━━━ Entries shown ━━━

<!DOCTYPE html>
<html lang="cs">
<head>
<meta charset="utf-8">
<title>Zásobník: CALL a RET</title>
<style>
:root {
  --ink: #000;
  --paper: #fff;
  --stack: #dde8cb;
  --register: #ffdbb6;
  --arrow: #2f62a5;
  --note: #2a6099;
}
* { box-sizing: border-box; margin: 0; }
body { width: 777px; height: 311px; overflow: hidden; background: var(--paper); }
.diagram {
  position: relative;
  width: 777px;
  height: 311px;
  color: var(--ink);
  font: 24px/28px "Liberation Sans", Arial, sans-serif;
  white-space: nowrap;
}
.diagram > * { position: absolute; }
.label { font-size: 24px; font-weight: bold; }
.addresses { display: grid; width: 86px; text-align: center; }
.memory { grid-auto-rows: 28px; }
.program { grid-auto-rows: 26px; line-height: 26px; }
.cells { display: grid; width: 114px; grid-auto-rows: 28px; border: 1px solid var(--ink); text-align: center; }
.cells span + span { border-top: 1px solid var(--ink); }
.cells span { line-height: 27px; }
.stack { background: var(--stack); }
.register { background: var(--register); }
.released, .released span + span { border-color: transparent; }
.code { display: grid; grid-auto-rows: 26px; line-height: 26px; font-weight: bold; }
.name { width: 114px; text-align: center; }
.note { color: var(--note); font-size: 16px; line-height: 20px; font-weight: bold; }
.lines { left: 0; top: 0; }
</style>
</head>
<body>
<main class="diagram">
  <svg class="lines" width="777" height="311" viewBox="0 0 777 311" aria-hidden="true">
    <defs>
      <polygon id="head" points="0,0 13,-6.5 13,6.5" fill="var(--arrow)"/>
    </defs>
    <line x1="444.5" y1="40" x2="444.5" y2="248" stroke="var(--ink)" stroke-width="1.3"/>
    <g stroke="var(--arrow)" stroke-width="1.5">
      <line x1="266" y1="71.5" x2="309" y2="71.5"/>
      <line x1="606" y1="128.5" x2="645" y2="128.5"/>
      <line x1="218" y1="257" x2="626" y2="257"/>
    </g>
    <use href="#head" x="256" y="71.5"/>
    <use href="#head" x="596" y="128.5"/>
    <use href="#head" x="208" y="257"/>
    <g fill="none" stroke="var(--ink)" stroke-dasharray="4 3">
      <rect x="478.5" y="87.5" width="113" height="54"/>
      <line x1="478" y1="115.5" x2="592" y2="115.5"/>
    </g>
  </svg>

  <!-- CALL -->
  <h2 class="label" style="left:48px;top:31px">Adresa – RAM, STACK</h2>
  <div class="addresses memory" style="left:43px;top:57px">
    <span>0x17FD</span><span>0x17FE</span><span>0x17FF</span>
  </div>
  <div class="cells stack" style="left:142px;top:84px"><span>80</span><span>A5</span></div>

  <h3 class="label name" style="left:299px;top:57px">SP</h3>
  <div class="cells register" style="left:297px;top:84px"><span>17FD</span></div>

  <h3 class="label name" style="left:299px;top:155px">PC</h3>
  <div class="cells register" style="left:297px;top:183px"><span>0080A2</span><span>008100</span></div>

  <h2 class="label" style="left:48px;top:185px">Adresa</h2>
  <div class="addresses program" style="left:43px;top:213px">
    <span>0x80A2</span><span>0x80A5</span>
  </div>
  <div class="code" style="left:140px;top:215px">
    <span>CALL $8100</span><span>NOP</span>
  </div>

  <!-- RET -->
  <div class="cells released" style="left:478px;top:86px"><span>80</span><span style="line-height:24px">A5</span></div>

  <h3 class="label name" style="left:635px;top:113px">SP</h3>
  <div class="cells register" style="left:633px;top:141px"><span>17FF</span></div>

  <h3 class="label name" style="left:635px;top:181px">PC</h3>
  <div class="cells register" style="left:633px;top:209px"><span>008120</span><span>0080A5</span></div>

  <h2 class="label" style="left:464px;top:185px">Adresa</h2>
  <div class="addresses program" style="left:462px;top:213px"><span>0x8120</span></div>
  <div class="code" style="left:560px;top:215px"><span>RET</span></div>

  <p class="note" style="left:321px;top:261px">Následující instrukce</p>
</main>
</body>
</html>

━━━

> [Task item]:
The records above should be restated word for word in their entirety.

> [Problem solution]:
<!DOCTYPE html>
<html lang="cs">
<head>
<meta charset="utf-8">
<title>Zásobník: CALL a RET</title>
<style>
:root {
  --ink: #000;
  --paper: #fff;
  --stack: #dde8cb;
  --register: #ffdbb6;
  --arrow: #2f62a5;
  --note: #2a6099;
}
* { box-sizing: border-box; margin: 0; }
body { width: 777px; height: 311px; overflow: hidden; background: var(--paper); }
.diagram {
  position: relative;
  width: 777px;
  height: 311px;
  color: var(--ink);
  font: 24px/28px "Liberation Sans", Arial, sans-serif;
  white-space: nowrap;
}
.diagram > * { position: absolute; }
.label { font-size: 24px; font-weight: bold; }
.addresses { display: grid; width: 86px; text-align: center; }
.memory { grid-auto-rows: 28px; }
.program { grid-auto-rows: 26px; line-height: 26px; }
.cells { display: grid; width: 114px; grid-auto-rows: 28px; border: 1px solid var(--ink); text-align: center; }
.cells span + span { border-top: 1px solid var(--ink); }
.cells span { line-height: 27px; }
.stack { background: var(--stack); }
.register { background: var(--register); }
.released, .released span + span { border-color: transparent; }
.code { display: grid; grid-auto-rows: 26px; line-height: 26px; font-weight: bold; }
.name { width: 114px; text-align: center; }
.note { color: var(--note); font-size: 16px; line-height: 20px; font-weight: bold; }
.lines { left: 0; top: 0; }
</style>
</head>
<body>
<main class="diagram">
  <svg class="lines" width="777" height="311" viewBox="0 0 777 311" aria-hidden="true">
    <defs>
      <polygon id="head" points="0,0 13,-6.5 13,6.5" fill="var(--arrow)"/>
    </defs>
    <line x1="444.5" y1="40" x2="444.5" y2="248" stroke="var(--ink)" stroke-width="1.3"/>
    <g stroke="var(--arrow)" stroke-width="1.5">
      <line x1="266" y1="71.5" x2="309" y2="71.5"/>
      <line x1="606" y1="128.5" x2="645" y2="128.5"/>
      <line x1="218" y1="257" x2="626" y2="257"/>
    </g>
    <use href="#head" x="256" y="71.5"/>
    <use href="#head" x="596" y="128.5"/>
    <use href="#head" x="208" y="257"/>
    <g fill="none" stroke="var(--ink)" stroke-dasharray="4 3">
      <rect x="478.5" y="87.5" width="113" height="54"/>
      <line x1="478" y1="115.5" x2="592" y2="115.5"/>
    </g>
  </svg>

  <!-- CALL -->
  <h2 class="label" style="left:48px;top:31px">Adresa – RAM, STACK</h2>
  <div class="addresses memory" style="left:43px;top:57px">
    <span>0x17FD</span><span>0x17FE</span><span>0x17FF</span>
  </div>
  <div class="cells stack" style="left:142px;top:84px"><span>80</span><span>A5</span></div>

  <h3 class="label name" style="left:299px;top:57px">SP</h3>
  <div class="cells register" style="left:297px;top:84px"><span>17FD</span></div>

  <h3 class="label name" style="left:299px;top:155px">PC</h3>
  <div class="cells register" style="left:297px;top:183px"><span>0080A2</span><span>008100</span></div>

  <h2 class="label" style="left:48px;top:185px">Adresa</h2>
  <div class="addresses program" style="left:43px;top:213px">
    <span>0x80A2</span><span>0x80A5</span>
  </div>
  <div class="code" style="left:140px;top:215px">
    <span>CALL $8100</span><span>NOP</span>
  </div>

  <!-- RET -->
  <div class="cells released" style="left:478px;top:86px"><span>80</span><span style="line-height:24px">A5</span></div>

  <h3 class="label name" style="left:635px;top:113px">SP</h3>
  <div class="cells register" style="left:633px;top:141px"><span>17FF</span></div>

  <h3 class="label name" style="left:635px;top:181px">PC</h3>
  <div class="cells register" style="left:633px;top:209px"><span>008120</span><span>0080A5</span></div>

  <h2 class="label" style="left:464px;top:185px">Adresa</h2>
  <div class="addresses program" style="left:462px;top:213px"><span>0x8120</span></div>
  <div class="code" style="left:560px;top:215px"><span>RET</span></div>

  <p class="note" style="left:321px;top:261px">Následující instrukce</p>
</main>
</body>
</html>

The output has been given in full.